Nevertheless, we also have the tendency to cling to things that we use to define ourselves and where we stand on certain issues, and it is difficult to relinquish those views even when faced with their failings and limitations. For example, how much government interference in the market does it take for free marketeers to realize that they no longer hold a free market philosophy? Their minds have changed, their actions have changed, and yet they hold the same views on the market and stubbornly refuse to acknowledge this. The same holds true for the socialist who fails to see that capitalism is not going away anytime soon. Today, the economic model that is taking shape is a mishmash of capitalist and socialist ideologies that have arisen out of a pragmatic need to do something about the growing economic crisis. Neither side wants to acknowledge the other side’s contributions to the problem or the solution. That is why I think certain European countries have fared better in dealing with this crisis in that they are more open to such mixed economies, having a mixture of nationalized industries that are economically vital while at the same time permitting a free market to continue in the rest. This is not a perfect system either, but it seem to be more flexible and pragmatic when faced with such economic difficulties.

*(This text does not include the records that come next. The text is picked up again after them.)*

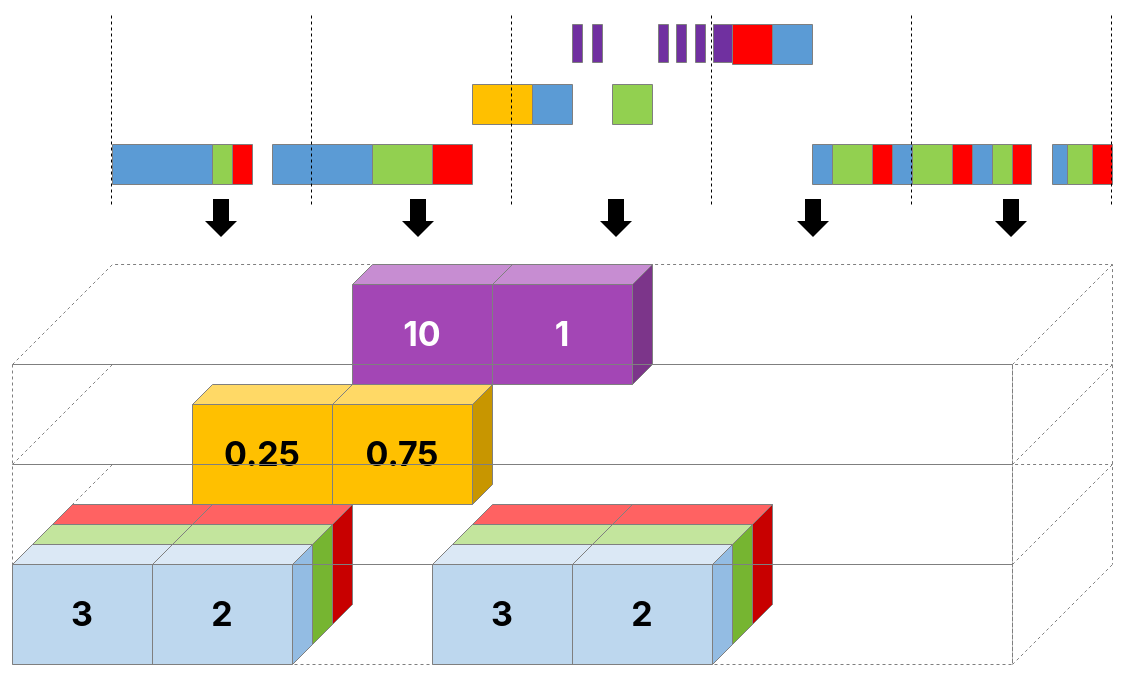
<!DOCTYPE html>
<html lang="en">
<head>
<meta charset="utf-8">
<title>Timeline to layered blocks</title>
<style>
:root {
  --blue: #5b9bd5; --green: #92d050; --red: #ff0000; --amber: #ffc000; --violet: #7030a0;
  --outline: #7f7f7f;
  --purple: #a346b5; --purple-top: #c78dd2; --purple-side: #7c358a;
  --amber-top: #ffd966; --amber-side: #c89600;
  --sky: #bdd7ee; --sky-top: #dbe8f5; --sky-side: #93bce3;
  --leaf-top: #c3e59d; --leaf-side: #76b531;
  --red-top: #ff6262; --red-side: #c80000;
}
* { box-sizing: border-box; }
html, body { margin: 0; overflow: hidden; }
.diagram { position: relative; width: 1141px; height: 677px; background: #fff; overflow: hidden; }
.layer { position: absolute; left: 0; top: 0; display: block; }
.blue { fill: var(--blue); }
.green { fill: var(--green); }
.red { fill: var(--red); }
.amber { fill: var(--amber); }
.violet { fill: var(--violet); }
.outlined { stroke: var(--outline); stroke-width: 1; stroke-linejoin: round; }
.ticks { stroke: #000; stroke-width: 1; stroke-dasharray: 3 3; }
.frame { fill: none; stroke: var(--outline); stroke-width: 1; }
.dashed { stroke-dasharray: 3 3; }
.values {
  position: absolute; width: 280px; height: 100px;
  display: grid; grid-template-columns: 1fr 1fr; place-items: center;
  font: 700 34px/1 Inter, sans-serif; color: #000;
}
.values-top { left: 352px; top: 284px; color: #fff; }
.values-middle { left: 192px; top: 404px; }
.values-left { left: 12px; top: 564px; }
.values-right { left: 432px; top: 564px; }
</style>
</head>
<body>
<main class="diagram">
  <svg class="layer" width="1141" height="677" viewBox="0 0 1141 677" aria-hidden="true">
    <defs>
      <path id="arrow" d="M-8 199H8V221H16L0 237L-16 221H-8Z"/>
      <g id="stacked-block" class="outlined">
        <path fill="var(--red-top)" d="M52 524L72 504H352L332 524Z"/>
        <path fill="var(--leaf-top)" d="M32 544L52 524H332L312 544Z"/>
        <path fill="var(--sky-top)" d="M12 564L32 544H312L292 564Z"/>
        <path fill="var(--red-side)" d="M332 524L352 504V604L332 624Z"/>
        <path fill="var(--leaf-side)" d="M312 544L332 524V624L312 644Z"/>
        <path fill="var(--sky-side)" d="M292 564L312 544V644L292 664Z"/>
        <rect x="12" y="564" width="280" height="100" fill="var(--sky)"/>
        <path fill="none" d="M152 664V564L212 504"/>
      </g>
    </defs>

    <g transform="translate(.5 .5)">
      <g class="outlined timeline-row-1">
        <rect class="violet" x="572" y="24" width="10" height="38"/>
        <rect class="violet" x="592" y="24" width="10" height="38"/>
        <rect class="violet" x="658" y="24" width="10" height="38"/>
        <rect class="violet" x="676" y="24" width="10" height="38"/>
        <rect class="violet" x="695" y="24" width="10" height="38"/>
        <rect class="violet" x="713" y="24" width="19" height="38"/>
        <rect class="red" x="732" y="24" width="40" height="40"/>
        <rect class="blue" x="772" y="24" width="40" height="40"/>
      </g>
      <g class="outlined timeline-row-2">
        <rect class="amber" x="472" y="84" width="60" height="40"/>
        <rect class="blue" x="532" y="84" width="40" height="40"/>
        <rect class="green" x="612" y="84" width="40" height="40"/>
      </g>
      <g class="outlined timeline-row-3">
        <rect class="blue" x="112" y="144" width="100" height="40"/>
        <rect class="green" x="212" y="144" width="20" height="40"/>
        <rect class="red" x="232" y="144" width="20" height="40"/>
        <rect class="blue" x="272" y="144" width="100" height="40"/>
        <rect class="green" x="372" y="144" width="60" height="40"/>
        <rect class="red" x="432" y="144" width="40" height="40"/>
        <rect class="blue" x="812" y="144" width="20" height="40"/>
        <rect class="green" x="832" y="144" width="40" height="40"/>
        <rect class="red" x="872" y="144" width="20" height="40"/>
        <rect class="blue" x="892" y="144" width="20" height="40"/>
        <rect class="green" x="912" y="144" width="40" height="40"/>
        <rect class="red" x="952" y="144" width="20" height="40"/>
        <rect class="blue" x="972" y="144" width="20" height="40"/>
        <rect class="green" x="992" y="144" width="20" height="40"/>
        <rect class="red" x="1012" y="144" width="19" height="40"/>
        <rect class="blue" x="1052" y="144" width="15" height="40"/>
        <rect class="green" x="1067" y="144" width="25" height="40"/>
        <rect class="red" x="1092" y="144" width="20" height="40"/>
      </g>
      <path class="ticks" d="M111 15V205M311 15V205M511 15V205M711 15V205M911 15V205M1111 15V205"/>
    </g>

    <g class="arrows">
      <use href="#arrow" x="221"/>
      <use href="#arrow" x="418"/>
      <use href="#arrow" x="616"/>
      <use href="#arrow" x="813"/>
      <use href="#arrow" x="1011"/>
    </g>

    <g transform="translate(.5 .5)">
      <path class="frame dashed" d="M12 364L112 264H1112V564M12 464L112 364H1112M12 564L112 464H1112M12 364V564M12 664H1012"/>
      <g class="outlined purple-block">
        <path fill="var(--purple-top)" d="M352 284L372 264H652L632 284Z"/>
        <path fill="var(--purple-side)" d="M632 284L652 264V364L632 384Z"/>
        <rect x="352" y="284" width="280" height="100" fill="var(--purple)"/>
        <path fill="none" d="M492 384V284L512 264"/>
      </g>
      <g class="outlined amber-block">
        <path fill="var(--amber-top)" d="M192 404L212 384H492L472 404Z"/>
        <path fill="var(--amber-side)" d="M472 404L492 384V484L472 504Z"/>
        <rect x="192" y="404" width="280" height="100" fill="var(--amber)"/>
        <path fill="none" d="M332 504V404L352 384"/>
      </g>
      <use href="#stacked-block"/>
      <use href="#stacked-block" x="420"/>
    </g>
  </svg>

  <div class="values values-top"><span>10</span><span>1</span></div>
  <div class="values values-middle"><span>0.25</span><span>0.75</span></div>
  <div class="values values-left"><span>3</span><span>2</span></div>
  <div class="values values-right"><span>3</span><span>2</span></div>

  <svg class="layer" width="1141" height="677" viewBox="0 0 1141 677" aria-hidden="true">
    <g class="frame" transform="translate(.5 .5)">
      <path d="M12 364H1012M12 464H1012M12 564H1012"/>
      <path class="dashed" d="M1012 364L1112 264M1012 464L1112 364M1012 564L1112 464M1012 664L1112 564"/>
      <path stroke-dasharray="5 1" d="M1012 364V664"/>
    </g>
  </svg>
</main>
</body>
</html>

In the end, it look like we are headed for a similar system here, although the establishment is loathed to admit it. The bailout plan, as well as the unprecedented authority given the the Treasury and the Federal Reserve, is one step closer to nationalizing certain sectors without actually nationalizing them. In my opinion, this is a slight of hand that simply adds an extra layer of bureaucracy to the process of stabilizing the economy leaving the tax-payer even more unprotected. The reason is that without directly nationalizing these industries and leaving them in the hands of corrupt, greedy or just incompetent CEOs, which have time and again proven to be unreliable, our money is liable to be squandered (e.g., After Bailout, AIG Execs Head to California Resort). I am not a big fan of nationalizing certain sectors and leaving the rest to sink or swim in the shark infested ocean that is the free market, but if that is the direction we are heading in, why not do it right? With everything from companies in China putting poison in baby formula to irresponsible lending by financial institutions in the U.S., we need more transparency and oversight, period. Even though the idea of big government scares me, the role of the government is to protect its citizens, and I think that it is about time our government starts doing its job.